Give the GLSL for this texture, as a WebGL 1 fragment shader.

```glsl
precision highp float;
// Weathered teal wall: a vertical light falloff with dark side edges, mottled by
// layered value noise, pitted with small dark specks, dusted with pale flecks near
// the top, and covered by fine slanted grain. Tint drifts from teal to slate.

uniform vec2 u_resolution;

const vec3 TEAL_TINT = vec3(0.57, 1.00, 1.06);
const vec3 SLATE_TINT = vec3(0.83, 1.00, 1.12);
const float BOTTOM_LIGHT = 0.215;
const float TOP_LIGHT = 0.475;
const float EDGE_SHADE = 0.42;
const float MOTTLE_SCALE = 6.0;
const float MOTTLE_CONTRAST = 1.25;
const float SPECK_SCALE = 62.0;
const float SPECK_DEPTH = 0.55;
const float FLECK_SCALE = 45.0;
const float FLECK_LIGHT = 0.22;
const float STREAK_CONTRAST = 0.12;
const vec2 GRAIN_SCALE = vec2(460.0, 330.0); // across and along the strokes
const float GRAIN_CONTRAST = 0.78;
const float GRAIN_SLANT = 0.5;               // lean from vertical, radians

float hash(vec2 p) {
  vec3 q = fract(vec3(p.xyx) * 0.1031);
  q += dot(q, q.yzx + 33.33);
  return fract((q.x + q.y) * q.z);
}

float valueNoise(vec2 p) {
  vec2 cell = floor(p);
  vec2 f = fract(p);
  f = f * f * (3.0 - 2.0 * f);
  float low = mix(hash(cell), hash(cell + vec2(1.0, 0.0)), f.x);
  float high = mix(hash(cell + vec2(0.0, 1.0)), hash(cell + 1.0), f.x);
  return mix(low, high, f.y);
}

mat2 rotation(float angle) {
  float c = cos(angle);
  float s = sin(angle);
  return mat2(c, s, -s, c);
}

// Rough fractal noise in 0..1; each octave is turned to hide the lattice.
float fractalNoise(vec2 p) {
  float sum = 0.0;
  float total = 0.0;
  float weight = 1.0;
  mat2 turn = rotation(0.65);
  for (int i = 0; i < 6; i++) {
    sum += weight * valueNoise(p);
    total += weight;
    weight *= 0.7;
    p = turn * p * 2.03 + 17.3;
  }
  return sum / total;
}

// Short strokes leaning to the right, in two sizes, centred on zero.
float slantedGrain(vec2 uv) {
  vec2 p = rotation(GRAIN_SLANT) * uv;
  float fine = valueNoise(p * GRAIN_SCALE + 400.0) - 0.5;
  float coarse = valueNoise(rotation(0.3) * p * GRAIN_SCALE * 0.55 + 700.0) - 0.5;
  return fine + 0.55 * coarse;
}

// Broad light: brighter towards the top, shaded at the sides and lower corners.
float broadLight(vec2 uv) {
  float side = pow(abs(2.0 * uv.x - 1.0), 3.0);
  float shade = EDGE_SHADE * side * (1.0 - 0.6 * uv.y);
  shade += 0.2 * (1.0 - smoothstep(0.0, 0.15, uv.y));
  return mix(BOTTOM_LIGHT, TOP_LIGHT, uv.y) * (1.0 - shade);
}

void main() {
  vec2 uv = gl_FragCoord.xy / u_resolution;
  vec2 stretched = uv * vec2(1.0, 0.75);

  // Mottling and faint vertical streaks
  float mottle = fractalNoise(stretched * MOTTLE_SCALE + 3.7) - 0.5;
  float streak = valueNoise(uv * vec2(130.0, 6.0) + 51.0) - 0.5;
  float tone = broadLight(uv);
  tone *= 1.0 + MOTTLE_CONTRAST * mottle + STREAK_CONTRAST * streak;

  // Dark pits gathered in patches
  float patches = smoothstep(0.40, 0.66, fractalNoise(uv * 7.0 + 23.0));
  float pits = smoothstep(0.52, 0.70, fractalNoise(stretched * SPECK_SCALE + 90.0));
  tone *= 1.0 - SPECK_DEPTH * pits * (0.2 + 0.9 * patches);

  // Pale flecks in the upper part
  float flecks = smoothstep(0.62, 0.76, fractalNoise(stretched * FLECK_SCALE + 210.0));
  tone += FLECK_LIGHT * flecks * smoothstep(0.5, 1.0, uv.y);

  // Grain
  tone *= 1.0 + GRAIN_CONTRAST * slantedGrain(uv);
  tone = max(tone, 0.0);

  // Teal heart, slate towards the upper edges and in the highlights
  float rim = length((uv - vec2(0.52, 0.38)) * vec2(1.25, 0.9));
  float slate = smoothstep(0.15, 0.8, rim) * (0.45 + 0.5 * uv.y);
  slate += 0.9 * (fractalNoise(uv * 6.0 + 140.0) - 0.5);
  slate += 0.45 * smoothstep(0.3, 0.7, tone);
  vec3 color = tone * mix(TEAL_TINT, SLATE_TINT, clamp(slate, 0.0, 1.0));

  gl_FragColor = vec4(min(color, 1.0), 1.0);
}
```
* * * * *
§ **Problem**: Only the number is wanted: how many lines in the data include the string "towards"?

§ **Result of the task**: 2